• **Exercise directions**: Filter the data below, keeping only lines that contain "glow".
━━━━━━
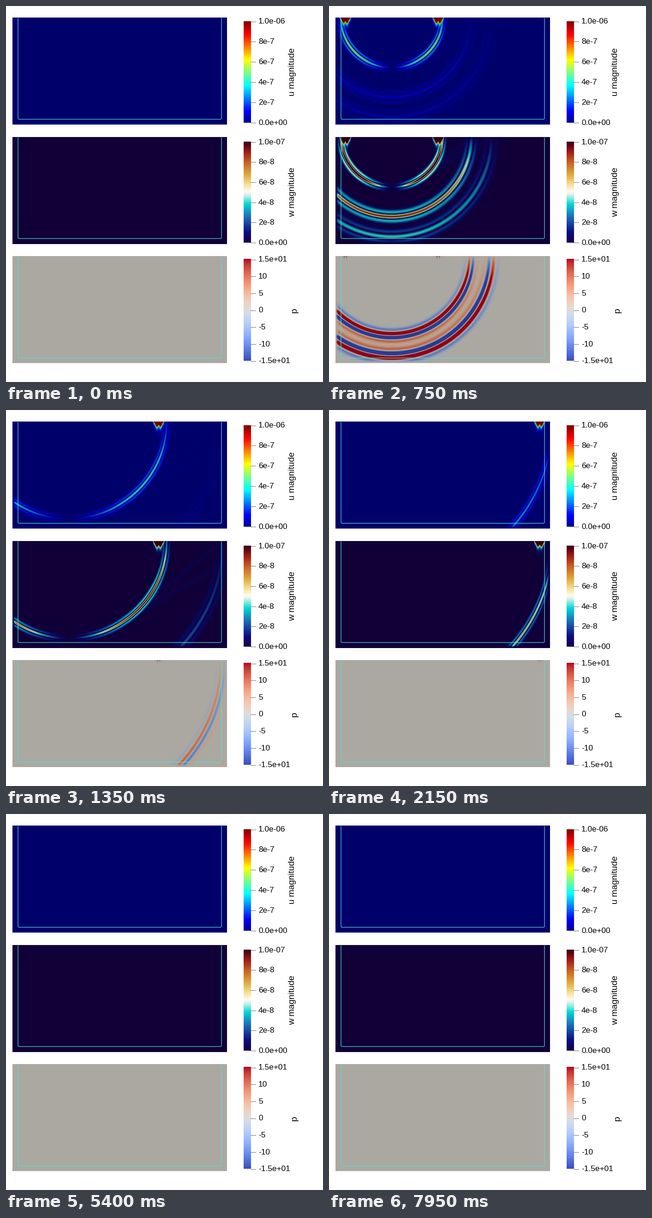
Write a matplotlib script that moves like this. It is 687 px wide and 815 px high and loops after 8 s.

```python
import numpy as np
import matplotlib.pyplot as plt
from matplotlib.animation import FuncAnimation
from matplotlib.colors import LinearSegmentedColormap
from matplotlib.path import Path
from matplotlib.patches import PathPatch

W, H, DPI = 687, 815, 64
FRAMES, STEP = 160, 50
LEFT, PW, PH = 14, 465, 232
TOPS = (25, 284, 542)
ONSET, HUB = 109, 136
V_FAST, V_SLOW, V_SHEAR, V_SURF = 0.337, 0.269, 0.17, 0.157


def px(v):
    return v * 72 / DPI


def ramp(name, stops):
    return LinearSegmentedColormap.from_list(name, stops, N=512)


JET = ramp("jet2", [
    (0, (0, 0, .5625)), (.111, (0, 0, 1)), (.365, (0, 1, 1)),
    (.5, (.5, 1, .5)), (.62, (1, 1, 0)), (.873, (1, 0, 0)), (1, (.5, 0, 0))])
ICE = ramp("ice", [
    (0, "#16004a"), (.1, "#0a0c82"), (.25, "#1c6cb8"), (.38, "#00d6d8"),
    (.44, "#86eedb"), (.485, "#eef4f2"), (.51, "#fffaf0"), (.58, "#f6df90"),
    (.68, "#dfa63a"), (.8, "#c85e22"), (.9, "#a01c16"), (.97, "#5a0418"),
    (1, "#38041a")])
WARM = plt.get_cmap("coolwarm", 512)


def table(cmap, light):
    rgb = cmap(np.linspace(0, 1, 512))[:, :3] * light
    return (rgb * 255).astype(np.uint8)


LUTS = (table(JET, (.75, .75, .74)), table(ICE, (.76, .78, .75)),
        table(WARM, (.78, .765, .73)))

# Panel coordinates measured from the impact point on the top edge
gx, gz = np.meshgrid(np.arange(PW, dtype=np.float32) + LEFT + .5 - HUB,
                     np.arange(PH, dtype=np.float32) + .5)
span = np.abs(gx)
rad = np.hypot(gx, gz)
cos_t, sin_t = gz / rad, span / rad
theta = np.arctan2(span, gz)
edge = np.minimum(np.minimum(gx + HUB - LEFT, LEFT + PW - HUB - gx), PH - gz)
taper = 1 - np.exp(-(edge / 4.5) ** 2)
p_dir = np.sqrt(cos_t)
s_dir = .9 * np.abs(np.sin(2 * theta)) ** 1.1 + .28 * sin_t ** 2
phase = .6 * np.clip((theta - .6) / .6, 0, 1)


def ricker(x):
    return (1 - x * x) * np.exp(-x * x / 2)


def slope(x):
    return x * (3 - x * x) * np.exp(-x * x / 2)


def bump(x, s):
    return np.exp(-.5 * (x / s) ** 2)


def head_wave(age, v):
    s = V_SHEAR / v
    c = np.sqrt(1 - s * s)
    front = ricker((span * s + gz * c - V_SHEAR * age) / 3.5)
    inside = np.clip((span * c - gz * s) / 12, 0, 1)
    inside = inside * np.clip((v * age - span) / 10, 0, 1)
    return np.abs(front) * inside


def surface_wave(age):
    """Displacement blobs, their glow and the pressure under them."""
    reach = V_SURF * max(age, 0)
    gain = np.exp(-max(age, 0) / 3500) * np.exp(-(min(age, 0) / 28) ** 2)
    blob, glow, press = 0, 0, 0
    for side in (-1, 1):
        d = side * gx - reach
        fingers = bump(d - 3.7, 2.1) + bump(d + 3.7, 2.1)
        wings = bump(np.abs(d) - 9, 1.8)
        blob = blob + 10 * np.exp(-gz / 5) * fingers
        blob = blob + 1.6 * np.exp(-gz / 4.5) * wings
        glow = glow + .35 * np.exp(-gz / 13) * bump(d, 6)
        press = press + 13 * np.exp(-gz / 4) * slope(d / 3.2)
    return gain * blob, gain * glow, gain * press


def fields(t):
    age = t - ONSET
    fade_p = np.exp(-(t - 750) / 545)
    fade_s = np.exp(-(t - 750) / 2000)
    xs = (rad - V_SLOW * age) / 5.4
    xf = (rad - V_FAST * age) / 6.2
    slow = np.abs(ricker(xs)) * p_dir * fade_p
    fast = np.abs(ricker(xf)) * p_dir * fade_p
    x = (rad - V_SHEAR * age) / 3.5
    wave = np.cos(phase) * ricker(x) + .72 * np.sin(phase) * slope(x)
    shear = 1.2 * s_dir * fade_s * np.abs(wave)
    head = 0
    if age > 0:
        head = (head_wave(age, V_SLOW) + head_wave(age, V_FAST)) * fade_s
    blob, glow, press = surface_wave(age)

    u = np.sqrt((.09 * slow) ** 2 + (.06 * fast) ** 2 + (.48 * shear) ** 2
                + (.015 * head) ** 2 + (blob + .3 * glow) ** 2)
    w = np.sqrt((.9 * slow) ** 2 + (.43 * fast) ** 2 + shear ** 2
                + (.06 * head) ** 2 + (1.4 * blob + glow) ** 2)
    p = p_dir * fade_p * 25 * (slope(xf) - slope(xs)) + press
    return u * taper, w * taper, .5 + p * taper / 30


def shade(field, lut):
    return lut[(np.clip(field, 0, 1) * 511).astype(np.int16)]


fig = plt.figure(figsize=(W / DPI, H / DPI), dpi=DPI, facecolor="white")
ax = fig.add_axes([0, 0, 1, 1])
ax.axis("off")


def picture(data, x0, x1, y0, y1):
    return ax.imshow(data, extent=(x0, x1, y1, y0), aspect="auto",
                     interpolation="nearest")


def label(x, y, s, size, **kw):
    ax.text(x, y, s, fontsize=px(size), family="Liberation Sans",
            color="black", **kw)


def inner_frame(y0, y1):
    x0, x1, r = 26, 467, 2.5
    pts = [(x0, y0), (x0, y1 - r), (x0, y1), (x0 + r, y1),
           (x1 - r, y1), (x1, y1), (x1, y1 - r), (x1, y0)]
    codes = [Path.MOVETO, Path.LINETO, Path.CURVE3, Path.CURVE3,
             Path.LINETO, Path.CURVE3, Path.CURVE3, Path.LINETO]
    ax.add_patch(PathPatch(Path(pts, codes), fill=False, ec="#52dede",
                           lw=px(1.2), zorder=3))


def color_bar(cmap, y0, y1, ticks):
    grad = np.linspace(1, 0, 256)
    picture(cmap(grad)[:, None, :], 515, 531, y0, y1)
    for y, s in zip(np.linspace(y0 + .5, y1, len(ticks)), ticks):
        ax.plot([530, 541], [y, y], color="#707070", lw=px(1), zorder=3)
        label(547, y + 5, s, 17.3, va="baseline")


def title(x, y, s):
    label(x, y, s, 19, rotation=90, rotation_mode="anchor",
          ha="center", va="baseline")


REST = fields(0)
panels = []
for top, lut, field in zip(TOPS, LUTS, REST):
    panels.append(picture(shade(field, lut), LEFT, LEFT + PW, top, top + PH))
for top, bottom in zip(TOPS, (245.5, 504, 763)):
    inner_frame(top + 1, bottom)

color_bar(JET, 33, 253, ["1.0e-06", "8e-7", "6e-7", "4e-7", "2e-7", "0.0e+00"])
color_bar(ICE, 294, 513, ["1.0e-07", "8e-8", "6e-8", "4e-8", "2e-8", "0.0e+00"])
color_bar(WARM, 549, 769.5,
          ["1.5e+01", "10", "5", "0", "-5", "-10", "-1.5e+01"])
title(625, 143, "u magnitude")
title(625, 403.5, "w magnitude")
title(630, 659.5, "p")
ax.set_xlim(0, W)
ax.set_ylim(H, 0)


def update(i):
    t = i * STEP
    data = fields(t) if 0 < t < 2700 else REST
    for im, field, lut in zip(panels, data, LUTS):
        im.set_data(shade(field, lut))
    return panels


anim = FuncAnimation(fig, update, frames=FRAMES, interval=STEP, repeat=True,
                     repeat_delay=0, blit=False)
plt.show()
```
━━━━━━
• **Exercise result**:
    """Displacement blobs, their glow and the pressure under them."""
    blob, glow, press = 0, 0, 0
        glow = glow + .35 * np.exp(-gz / 13) * bump(d, 6)
    return gain * blob, gain * glow, gain * press
    blob, glow, press = surface_wave(age)
                + (.015 * head) ** 2 + (blob + .3 * glow) ** 2)
                + (.06 * head) ** 2 + (1.4 * blob + glow) ** 2)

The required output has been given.